▶ _EXERCISE DETAILS_
Using the data that follows, return exactly the lines from the one that contains "var(--hub); stroke: var(--navy);" through the one that contains "46V40A17.500 17.500 0", ends included.

▶ _Stored data_

BEGIN

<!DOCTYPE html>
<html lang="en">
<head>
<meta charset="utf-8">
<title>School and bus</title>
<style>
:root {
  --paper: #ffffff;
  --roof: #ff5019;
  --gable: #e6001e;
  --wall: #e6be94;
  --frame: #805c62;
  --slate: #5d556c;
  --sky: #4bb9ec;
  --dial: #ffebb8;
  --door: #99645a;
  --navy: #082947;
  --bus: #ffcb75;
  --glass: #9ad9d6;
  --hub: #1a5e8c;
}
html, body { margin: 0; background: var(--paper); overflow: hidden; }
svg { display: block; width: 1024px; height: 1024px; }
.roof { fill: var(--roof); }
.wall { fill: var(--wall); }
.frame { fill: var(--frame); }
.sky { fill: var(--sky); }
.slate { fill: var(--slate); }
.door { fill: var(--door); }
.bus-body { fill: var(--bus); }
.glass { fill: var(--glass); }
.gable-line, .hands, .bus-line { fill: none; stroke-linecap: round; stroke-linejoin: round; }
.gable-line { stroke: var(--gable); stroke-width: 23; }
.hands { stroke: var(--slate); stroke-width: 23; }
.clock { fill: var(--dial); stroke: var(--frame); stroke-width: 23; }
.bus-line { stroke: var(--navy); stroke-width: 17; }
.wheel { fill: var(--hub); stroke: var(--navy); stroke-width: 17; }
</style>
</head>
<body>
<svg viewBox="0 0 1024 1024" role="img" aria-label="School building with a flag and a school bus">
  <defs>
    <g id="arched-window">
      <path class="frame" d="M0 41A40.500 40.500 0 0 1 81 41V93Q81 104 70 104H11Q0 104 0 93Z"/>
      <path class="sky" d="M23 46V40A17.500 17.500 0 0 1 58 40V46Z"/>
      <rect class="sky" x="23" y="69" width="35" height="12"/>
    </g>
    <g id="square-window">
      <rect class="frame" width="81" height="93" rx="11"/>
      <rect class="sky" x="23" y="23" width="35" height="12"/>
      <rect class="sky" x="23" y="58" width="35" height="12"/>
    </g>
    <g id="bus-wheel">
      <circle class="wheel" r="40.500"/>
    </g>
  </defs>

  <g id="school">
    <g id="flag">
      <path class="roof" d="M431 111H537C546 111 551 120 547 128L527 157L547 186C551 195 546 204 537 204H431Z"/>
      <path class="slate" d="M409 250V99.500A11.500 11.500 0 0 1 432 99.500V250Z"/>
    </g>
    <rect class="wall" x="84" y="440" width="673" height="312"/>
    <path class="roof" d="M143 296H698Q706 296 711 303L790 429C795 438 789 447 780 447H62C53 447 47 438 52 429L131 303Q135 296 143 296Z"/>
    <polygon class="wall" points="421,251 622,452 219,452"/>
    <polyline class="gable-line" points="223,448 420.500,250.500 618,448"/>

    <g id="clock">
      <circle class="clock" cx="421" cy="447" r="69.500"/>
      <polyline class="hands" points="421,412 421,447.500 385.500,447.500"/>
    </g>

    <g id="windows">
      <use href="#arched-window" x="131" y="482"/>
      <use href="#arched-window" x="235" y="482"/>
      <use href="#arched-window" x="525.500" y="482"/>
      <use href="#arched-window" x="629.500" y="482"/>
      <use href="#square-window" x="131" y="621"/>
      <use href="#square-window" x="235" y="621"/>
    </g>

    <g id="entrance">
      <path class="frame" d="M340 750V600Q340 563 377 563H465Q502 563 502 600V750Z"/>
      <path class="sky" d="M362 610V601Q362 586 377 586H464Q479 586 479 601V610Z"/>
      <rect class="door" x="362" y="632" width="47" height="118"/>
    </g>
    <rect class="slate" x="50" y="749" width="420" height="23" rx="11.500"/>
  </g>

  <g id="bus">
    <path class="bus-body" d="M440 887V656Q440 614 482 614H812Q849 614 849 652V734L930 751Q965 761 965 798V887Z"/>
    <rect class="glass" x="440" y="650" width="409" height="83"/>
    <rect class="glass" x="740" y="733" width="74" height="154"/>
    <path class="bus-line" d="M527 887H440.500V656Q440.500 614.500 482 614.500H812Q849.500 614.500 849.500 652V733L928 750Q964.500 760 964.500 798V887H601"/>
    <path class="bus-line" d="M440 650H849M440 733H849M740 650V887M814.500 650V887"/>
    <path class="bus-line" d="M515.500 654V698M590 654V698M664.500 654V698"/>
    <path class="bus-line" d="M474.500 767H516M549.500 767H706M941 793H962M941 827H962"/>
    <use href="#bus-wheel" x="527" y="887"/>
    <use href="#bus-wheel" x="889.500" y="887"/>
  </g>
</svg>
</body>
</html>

END
BEGIN

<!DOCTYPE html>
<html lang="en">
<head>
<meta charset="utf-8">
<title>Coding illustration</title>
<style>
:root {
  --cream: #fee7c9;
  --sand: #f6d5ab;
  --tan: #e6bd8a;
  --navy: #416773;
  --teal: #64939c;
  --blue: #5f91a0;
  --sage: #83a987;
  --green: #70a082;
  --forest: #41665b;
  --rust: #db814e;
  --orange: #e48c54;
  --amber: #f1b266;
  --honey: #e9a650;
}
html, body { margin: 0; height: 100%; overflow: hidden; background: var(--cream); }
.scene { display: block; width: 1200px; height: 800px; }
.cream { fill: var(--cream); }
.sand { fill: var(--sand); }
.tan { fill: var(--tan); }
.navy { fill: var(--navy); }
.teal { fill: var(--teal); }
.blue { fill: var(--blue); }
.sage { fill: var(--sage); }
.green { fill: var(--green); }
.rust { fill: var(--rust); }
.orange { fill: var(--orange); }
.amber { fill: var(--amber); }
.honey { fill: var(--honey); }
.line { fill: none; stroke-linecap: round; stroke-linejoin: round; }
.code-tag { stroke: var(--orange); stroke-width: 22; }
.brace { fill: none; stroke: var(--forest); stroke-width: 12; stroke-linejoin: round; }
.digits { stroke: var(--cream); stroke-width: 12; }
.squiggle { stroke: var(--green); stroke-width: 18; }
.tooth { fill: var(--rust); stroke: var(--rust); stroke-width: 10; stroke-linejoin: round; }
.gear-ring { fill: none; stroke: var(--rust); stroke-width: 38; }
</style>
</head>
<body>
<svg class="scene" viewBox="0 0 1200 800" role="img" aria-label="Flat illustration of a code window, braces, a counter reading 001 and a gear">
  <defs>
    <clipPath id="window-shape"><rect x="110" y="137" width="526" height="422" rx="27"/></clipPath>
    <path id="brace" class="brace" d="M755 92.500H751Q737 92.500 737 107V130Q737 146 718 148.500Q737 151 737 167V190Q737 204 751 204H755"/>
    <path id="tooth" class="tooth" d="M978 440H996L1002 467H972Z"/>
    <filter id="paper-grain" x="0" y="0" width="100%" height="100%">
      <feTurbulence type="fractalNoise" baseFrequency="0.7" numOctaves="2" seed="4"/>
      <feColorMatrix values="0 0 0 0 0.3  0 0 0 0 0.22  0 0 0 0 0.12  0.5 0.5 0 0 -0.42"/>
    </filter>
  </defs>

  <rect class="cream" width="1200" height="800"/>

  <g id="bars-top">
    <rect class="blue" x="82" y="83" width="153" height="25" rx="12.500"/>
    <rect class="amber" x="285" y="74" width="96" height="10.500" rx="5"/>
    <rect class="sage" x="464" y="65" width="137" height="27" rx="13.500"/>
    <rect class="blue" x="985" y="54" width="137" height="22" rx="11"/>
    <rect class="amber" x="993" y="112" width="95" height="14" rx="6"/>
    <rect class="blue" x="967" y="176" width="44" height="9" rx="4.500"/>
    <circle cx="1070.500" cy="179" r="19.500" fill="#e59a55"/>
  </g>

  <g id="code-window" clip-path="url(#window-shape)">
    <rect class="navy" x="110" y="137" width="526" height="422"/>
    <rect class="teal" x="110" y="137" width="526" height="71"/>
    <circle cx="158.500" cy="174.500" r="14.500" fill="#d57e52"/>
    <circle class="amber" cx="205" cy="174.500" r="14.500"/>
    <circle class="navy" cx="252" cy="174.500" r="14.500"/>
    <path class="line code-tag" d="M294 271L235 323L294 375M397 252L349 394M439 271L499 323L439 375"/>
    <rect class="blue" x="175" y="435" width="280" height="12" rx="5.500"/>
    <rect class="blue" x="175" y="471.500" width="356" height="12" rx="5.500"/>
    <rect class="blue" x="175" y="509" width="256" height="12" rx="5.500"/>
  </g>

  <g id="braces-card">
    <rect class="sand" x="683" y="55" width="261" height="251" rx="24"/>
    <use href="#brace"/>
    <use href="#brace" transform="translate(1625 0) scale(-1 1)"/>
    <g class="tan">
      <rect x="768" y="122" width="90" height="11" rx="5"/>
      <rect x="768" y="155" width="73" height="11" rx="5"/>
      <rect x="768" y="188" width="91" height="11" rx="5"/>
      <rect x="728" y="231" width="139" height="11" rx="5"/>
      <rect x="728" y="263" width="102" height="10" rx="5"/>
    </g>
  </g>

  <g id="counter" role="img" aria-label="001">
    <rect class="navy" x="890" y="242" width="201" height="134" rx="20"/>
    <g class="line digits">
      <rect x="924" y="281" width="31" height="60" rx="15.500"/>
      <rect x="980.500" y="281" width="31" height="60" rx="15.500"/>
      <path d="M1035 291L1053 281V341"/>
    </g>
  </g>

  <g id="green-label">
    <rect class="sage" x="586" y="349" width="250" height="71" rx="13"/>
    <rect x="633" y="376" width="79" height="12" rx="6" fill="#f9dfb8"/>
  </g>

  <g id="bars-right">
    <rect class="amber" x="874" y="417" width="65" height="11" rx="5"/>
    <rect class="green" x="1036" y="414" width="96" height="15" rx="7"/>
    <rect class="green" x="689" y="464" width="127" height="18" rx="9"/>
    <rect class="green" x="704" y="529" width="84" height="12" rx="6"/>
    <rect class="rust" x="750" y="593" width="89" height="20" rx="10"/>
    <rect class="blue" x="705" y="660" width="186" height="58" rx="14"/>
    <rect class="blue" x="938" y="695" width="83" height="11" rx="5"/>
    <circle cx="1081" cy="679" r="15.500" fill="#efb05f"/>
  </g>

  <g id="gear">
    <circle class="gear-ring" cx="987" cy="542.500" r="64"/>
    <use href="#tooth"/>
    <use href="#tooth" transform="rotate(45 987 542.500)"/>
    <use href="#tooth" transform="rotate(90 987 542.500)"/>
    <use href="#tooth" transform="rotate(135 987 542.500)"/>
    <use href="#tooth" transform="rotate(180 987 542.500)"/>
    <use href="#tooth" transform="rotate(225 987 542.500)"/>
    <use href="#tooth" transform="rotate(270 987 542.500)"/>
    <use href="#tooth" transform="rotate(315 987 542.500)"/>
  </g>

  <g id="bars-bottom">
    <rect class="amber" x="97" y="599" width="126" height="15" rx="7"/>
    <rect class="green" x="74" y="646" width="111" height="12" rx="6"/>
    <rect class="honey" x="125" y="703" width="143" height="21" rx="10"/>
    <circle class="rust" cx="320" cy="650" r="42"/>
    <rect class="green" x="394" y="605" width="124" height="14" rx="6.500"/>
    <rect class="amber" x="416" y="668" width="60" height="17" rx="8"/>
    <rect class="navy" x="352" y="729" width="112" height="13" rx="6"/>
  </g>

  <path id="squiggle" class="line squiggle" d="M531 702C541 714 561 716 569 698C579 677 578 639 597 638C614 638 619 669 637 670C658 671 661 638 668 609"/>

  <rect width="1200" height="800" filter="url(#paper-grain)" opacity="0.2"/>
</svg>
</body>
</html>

END

▶ _WRITTEN ANSWER_
.wheel { fill: var(--hub); stroke: var(--navy); stroke-width: 17; }
</style>
</head>
<body>
<svg viewBox="0 0 1024 1024" role="img" aria-label="School building with a flag and a school bus">
  <defs>
    <g id="arched-window">
      <path class="frame" d="M0 41A40.500 40.500 0 0 1 81 41V93Q81 104 70 104H11Q0 104 0 93Z"/>
      <path class="sky" d="M23 46V40A17.500 17.500 0 0 1 58 40V46Z"/>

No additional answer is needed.